Placed in the context of scandals surrounding Houellebecq’s novels, Anéantir (2022) is described as strategically losing its political and other plots to focus on the death of its protagonist. This narrative choice cannot, however, dispense with questions raised by representations of race (universalism, colourism, racialization, gender); by colonial and postcolonial exploitation (including the Françafrique); and by ‘green-bashing’, anthropocentrism and the elision of differential impacts of climate change. These questions are considered in terms of necropolitical power over who lives or dies (Mbembe 2003), and precarious lives experienced as ‘slow death’ (Berlant 2007). Fiction is established as always already a form of necropolitics–of textual decisions of life and death.
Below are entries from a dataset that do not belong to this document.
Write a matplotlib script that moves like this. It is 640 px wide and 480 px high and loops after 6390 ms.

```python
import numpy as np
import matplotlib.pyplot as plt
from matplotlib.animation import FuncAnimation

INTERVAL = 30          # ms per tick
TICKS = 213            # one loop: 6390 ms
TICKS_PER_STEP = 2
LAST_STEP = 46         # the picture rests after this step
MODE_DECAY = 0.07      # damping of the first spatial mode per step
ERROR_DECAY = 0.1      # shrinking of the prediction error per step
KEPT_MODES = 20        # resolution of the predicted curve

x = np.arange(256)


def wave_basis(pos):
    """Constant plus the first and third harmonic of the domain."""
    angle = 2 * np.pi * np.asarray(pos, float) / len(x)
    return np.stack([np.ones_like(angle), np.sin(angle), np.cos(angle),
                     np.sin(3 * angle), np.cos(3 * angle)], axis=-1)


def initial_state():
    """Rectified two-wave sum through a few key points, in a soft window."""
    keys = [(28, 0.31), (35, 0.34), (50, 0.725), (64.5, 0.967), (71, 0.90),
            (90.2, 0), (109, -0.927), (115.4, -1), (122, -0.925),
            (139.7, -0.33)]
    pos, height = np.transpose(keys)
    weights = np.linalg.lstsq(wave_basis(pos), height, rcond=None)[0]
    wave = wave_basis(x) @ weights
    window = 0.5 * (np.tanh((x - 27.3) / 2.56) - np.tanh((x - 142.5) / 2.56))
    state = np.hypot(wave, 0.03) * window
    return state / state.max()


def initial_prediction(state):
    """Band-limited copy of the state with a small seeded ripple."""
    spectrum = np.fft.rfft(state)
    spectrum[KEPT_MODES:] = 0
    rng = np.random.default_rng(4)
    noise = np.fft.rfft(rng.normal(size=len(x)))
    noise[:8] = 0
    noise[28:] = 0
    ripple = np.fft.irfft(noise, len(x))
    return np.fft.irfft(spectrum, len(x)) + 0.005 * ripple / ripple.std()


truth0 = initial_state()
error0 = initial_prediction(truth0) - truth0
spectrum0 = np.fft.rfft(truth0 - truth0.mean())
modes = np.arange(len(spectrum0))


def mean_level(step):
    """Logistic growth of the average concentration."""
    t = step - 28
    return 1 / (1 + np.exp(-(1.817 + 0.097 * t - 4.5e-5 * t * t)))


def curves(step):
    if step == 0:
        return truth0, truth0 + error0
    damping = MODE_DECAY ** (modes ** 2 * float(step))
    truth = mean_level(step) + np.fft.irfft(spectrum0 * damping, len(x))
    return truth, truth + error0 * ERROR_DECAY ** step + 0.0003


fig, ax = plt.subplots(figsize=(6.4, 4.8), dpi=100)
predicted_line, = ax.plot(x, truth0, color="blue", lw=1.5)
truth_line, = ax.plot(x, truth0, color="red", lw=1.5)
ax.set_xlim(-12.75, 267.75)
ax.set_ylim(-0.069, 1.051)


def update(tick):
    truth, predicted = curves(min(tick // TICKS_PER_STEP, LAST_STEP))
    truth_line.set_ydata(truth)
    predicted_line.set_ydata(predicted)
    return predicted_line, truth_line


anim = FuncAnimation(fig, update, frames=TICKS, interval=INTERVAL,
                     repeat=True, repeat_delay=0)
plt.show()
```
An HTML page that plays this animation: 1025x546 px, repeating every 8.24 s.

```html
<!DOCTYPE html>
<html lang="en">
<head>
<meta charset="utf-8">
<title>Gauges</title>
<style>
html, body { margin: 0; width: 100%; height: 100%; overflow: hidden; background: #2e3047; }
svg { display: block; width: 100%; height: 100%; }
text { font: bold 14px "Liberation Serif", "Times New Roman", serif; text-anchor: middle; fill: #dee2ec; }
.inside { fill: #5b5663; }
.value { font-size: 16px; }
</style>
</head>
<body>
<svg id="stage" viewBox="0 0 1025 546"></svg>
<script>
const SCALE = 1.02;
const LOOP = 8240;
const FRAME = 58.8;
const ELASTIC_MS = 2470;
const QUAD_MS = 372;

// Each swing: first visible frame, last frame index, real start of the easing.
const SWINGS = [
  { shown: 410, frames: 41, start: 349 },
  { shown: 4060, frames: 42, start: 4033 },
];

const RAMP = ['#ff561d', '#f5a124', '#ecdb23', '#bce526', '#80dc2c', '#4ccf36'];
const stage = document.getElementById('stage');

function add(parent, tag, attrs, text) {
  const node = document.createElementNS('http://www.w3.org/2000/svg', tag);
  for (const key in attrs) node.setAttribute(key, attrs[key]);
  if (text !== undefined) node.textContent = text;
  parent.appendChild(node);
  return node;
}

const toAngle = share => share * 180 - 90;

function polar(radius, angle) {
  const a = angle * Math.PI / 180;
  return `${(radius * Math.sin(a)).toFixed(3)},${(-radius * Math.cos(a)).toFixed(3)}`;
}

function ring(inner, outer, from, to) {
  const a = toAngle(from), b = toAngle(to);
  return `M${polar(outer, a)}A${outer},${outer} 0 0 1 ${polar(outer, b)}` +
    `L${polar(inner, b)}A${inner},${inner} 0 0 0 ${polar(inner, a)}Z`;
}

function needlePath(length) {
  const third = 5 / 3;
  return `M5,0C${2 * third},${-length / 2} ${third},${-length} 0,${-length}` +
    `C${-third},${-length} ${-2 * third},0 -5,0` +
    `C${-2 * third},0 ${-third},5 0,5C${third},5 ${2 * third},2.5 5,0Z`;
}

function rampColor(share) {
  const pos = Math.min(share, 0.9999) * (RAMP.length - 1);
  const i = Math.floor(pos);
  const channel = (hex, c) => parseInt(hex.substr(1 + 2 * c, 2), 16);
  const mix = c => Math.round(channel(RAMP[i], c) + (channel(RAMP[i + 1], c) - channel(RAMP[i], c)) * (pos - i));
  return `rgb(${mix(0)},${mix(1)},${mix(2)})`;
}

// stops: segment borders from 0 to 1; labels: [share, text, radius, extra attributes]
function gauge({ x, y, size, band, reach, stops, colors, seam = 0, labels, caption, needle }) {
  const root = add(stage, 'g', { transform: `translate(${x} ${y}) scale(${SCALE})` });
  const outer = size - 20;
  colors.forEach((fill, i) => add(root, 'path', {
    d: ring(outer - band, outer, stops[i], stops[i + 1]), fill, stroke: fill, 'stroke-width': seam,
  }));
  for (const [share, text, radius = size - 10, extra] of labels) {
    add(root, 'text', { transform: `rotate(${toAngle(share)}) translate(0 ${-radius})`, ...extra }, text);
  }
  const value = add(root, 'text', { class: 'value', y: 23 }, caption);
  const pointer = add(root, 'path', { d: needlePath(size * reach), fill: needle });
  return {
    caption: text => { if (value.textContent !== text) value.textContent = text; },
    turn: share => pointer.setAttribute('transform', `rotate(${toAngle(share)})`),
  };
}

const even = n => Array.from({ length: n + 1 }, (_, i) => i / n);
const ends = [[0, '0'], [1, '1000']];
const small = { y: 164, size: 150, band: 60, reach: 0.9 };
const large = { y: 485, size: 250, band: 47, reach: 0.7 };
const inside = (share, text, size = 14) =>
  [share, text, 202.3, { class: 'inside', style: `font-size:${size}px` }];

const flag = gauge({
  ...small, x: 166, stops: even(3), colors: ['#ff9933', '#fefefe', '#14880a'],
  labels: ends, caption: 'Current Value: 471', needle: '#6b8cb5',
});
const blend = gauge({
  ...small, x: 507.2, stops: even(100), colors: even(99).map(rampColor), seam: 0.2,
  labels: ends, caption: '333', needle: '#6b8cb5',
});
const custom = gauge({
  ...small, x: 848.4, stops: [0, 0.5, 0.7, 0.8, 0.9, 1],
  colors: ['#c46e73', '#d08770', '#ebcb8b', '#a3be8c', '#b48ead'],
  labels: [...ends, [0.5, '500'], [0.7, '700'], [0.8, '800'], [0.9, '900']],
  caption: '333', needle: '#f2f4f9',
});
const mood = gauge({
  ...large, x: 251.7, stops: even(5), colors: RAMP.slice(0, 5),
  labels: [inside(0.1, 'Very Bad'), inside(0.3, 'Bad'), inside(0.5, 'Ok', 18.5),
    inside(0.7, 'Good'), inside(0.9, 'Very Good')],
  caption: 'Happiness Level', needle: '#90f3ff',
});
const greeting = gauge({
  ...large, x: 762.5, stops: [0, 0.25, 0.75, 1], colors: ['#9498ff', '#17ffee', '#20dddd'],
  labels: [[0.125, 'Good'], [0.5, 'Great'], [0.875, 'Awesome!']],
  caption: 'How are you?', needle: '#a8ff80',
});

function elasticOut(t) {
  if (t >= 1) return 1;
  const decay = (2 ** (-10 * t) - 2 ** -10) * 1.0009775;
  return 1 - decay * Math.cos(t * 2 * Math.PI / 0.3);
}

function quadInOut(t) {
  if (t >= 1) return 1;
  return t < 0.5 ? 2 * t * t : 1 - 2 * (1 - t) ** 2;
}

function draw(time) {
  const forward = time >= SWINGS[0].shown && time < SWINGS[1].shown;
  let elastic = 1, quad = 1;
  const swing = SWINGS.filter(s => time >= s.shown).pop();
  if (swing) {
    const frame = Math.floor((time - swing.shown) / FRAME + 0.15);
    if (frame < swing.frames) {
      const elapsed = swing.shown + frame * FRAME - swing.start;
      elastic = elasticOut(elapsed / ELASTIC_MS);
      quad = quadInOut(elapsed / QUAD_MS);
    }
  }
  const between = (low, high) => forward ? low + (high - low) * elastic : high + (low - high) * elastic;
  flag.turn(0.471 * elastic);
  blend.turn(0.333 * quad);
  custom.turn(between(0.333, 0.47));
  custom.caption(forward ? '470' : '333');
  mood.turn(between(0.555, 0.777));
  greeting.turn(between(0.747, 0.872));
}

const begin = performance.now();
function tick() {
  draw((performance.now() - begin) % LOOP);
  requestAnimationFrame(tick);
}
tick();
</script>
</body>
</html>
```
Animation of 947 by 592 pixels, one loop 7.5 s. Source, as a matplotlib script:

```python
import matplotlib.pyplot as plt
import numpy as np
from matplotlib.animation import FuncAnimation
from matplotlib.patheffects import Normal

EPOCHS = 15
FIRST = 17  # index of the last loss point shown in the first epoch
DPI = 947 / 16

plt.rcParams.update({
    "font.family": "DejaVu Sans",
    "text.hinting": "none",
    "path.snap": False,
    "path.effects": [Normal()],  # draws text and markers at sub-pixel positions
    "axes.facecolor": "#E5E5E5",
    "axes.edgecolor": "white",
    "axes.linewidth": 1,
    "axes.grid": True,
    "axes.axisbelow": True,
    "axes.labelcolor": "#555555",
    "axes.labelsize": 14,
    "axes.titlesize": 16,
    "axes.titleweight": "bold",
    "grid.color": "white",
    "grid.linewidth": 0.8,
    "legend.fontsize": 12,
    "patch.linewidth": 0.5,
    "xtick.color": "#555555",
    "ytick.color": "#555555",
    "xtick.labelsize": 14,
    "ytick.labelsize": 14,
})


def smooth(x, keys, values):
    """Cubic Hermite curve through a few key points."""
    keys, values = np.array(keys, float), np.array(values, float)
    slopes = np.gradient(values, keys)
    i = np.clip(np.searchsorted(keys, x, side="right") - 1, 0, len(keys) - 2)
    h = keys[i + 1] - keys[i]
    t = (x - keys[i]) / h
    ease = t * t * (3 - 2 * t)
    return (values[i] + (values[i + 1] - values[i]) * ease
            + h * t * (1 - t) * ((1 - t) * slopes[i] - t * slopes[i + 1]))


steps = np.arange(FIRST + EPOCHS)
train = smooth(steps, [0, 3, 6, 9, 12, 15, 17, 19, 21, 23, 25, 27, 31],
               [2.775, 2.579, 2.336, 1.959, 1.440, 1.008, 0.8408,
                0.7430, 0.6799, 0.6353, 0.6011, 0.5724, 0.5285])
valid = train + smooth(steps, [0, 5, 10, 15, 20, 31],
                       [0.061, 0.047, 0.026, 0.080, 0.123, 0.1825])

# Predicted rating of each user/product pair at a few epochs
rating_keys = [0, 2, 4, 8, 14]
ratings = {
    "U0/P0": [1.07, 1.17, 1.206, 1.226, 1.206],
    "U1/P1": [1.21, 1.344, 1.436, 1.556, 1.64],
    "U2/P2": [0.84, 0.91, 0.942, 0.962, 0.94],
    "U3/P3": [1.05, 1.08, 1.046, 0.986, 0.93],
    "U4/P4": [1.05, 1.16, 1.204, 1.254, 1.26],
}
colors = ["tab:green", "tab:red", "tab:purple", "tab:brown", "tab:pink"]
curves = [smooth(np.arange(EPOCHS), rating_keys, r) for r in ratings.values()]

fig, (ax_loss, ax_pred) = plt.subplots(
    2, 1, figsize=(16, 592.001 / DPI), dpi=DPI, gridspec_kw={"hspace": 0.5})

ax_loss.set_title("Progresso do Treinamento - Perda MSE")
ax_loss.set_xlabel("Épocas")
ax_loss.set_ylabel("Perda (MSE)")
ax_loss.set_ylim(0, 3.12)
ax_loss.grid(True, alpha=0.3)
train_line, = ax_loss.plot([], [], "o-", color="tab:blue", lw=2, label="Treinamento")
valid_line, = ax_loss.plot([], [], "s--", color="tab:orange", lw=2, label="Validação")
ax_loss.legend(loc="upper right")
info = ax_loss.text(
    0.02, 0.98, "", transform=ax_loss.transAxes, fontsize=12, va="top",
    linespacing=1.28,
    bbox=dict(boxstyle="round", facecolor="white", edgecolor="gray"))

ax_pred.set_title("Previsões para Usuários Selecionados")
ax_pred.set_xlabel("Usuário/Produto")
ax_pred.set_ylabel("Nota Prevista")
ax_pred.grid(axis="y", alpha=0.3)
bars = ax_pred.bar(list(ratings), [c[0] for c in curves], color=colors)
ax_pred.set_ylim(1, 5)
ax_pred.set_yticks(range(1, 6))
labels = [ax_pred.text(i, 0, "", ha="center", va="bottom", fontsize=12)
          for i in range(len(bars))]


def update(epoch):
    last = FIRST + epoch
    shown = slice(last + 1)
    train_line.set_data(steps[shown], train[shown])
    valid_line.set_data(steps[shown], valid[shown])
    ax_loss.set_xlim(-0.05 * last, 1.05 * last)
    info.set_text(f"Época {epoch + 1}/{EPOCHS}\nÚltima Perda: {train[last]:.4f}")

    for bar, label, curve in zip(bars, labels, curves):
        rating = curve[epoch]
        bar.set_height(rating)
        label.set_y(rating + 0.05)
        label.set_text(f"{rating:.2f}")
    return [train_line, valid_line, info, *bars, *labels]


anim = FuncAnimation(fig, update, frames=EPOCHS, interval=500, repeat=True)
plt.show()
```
Whilst climate catastrophe is not foregrounded in this predominantly anthropocentric narrative, the ultimate question is whether Houellebecq intends any kind of self-reflexive ‘ecocritique’ (Morton 2009), or whether the gravest global scandal—of human contributions to climate change—is ignored.
|Journal||French Cultural Studies|
|Publication status||Accepted/In press - 21 Nov 2022|
- slow death
- La Françafrique
- climate change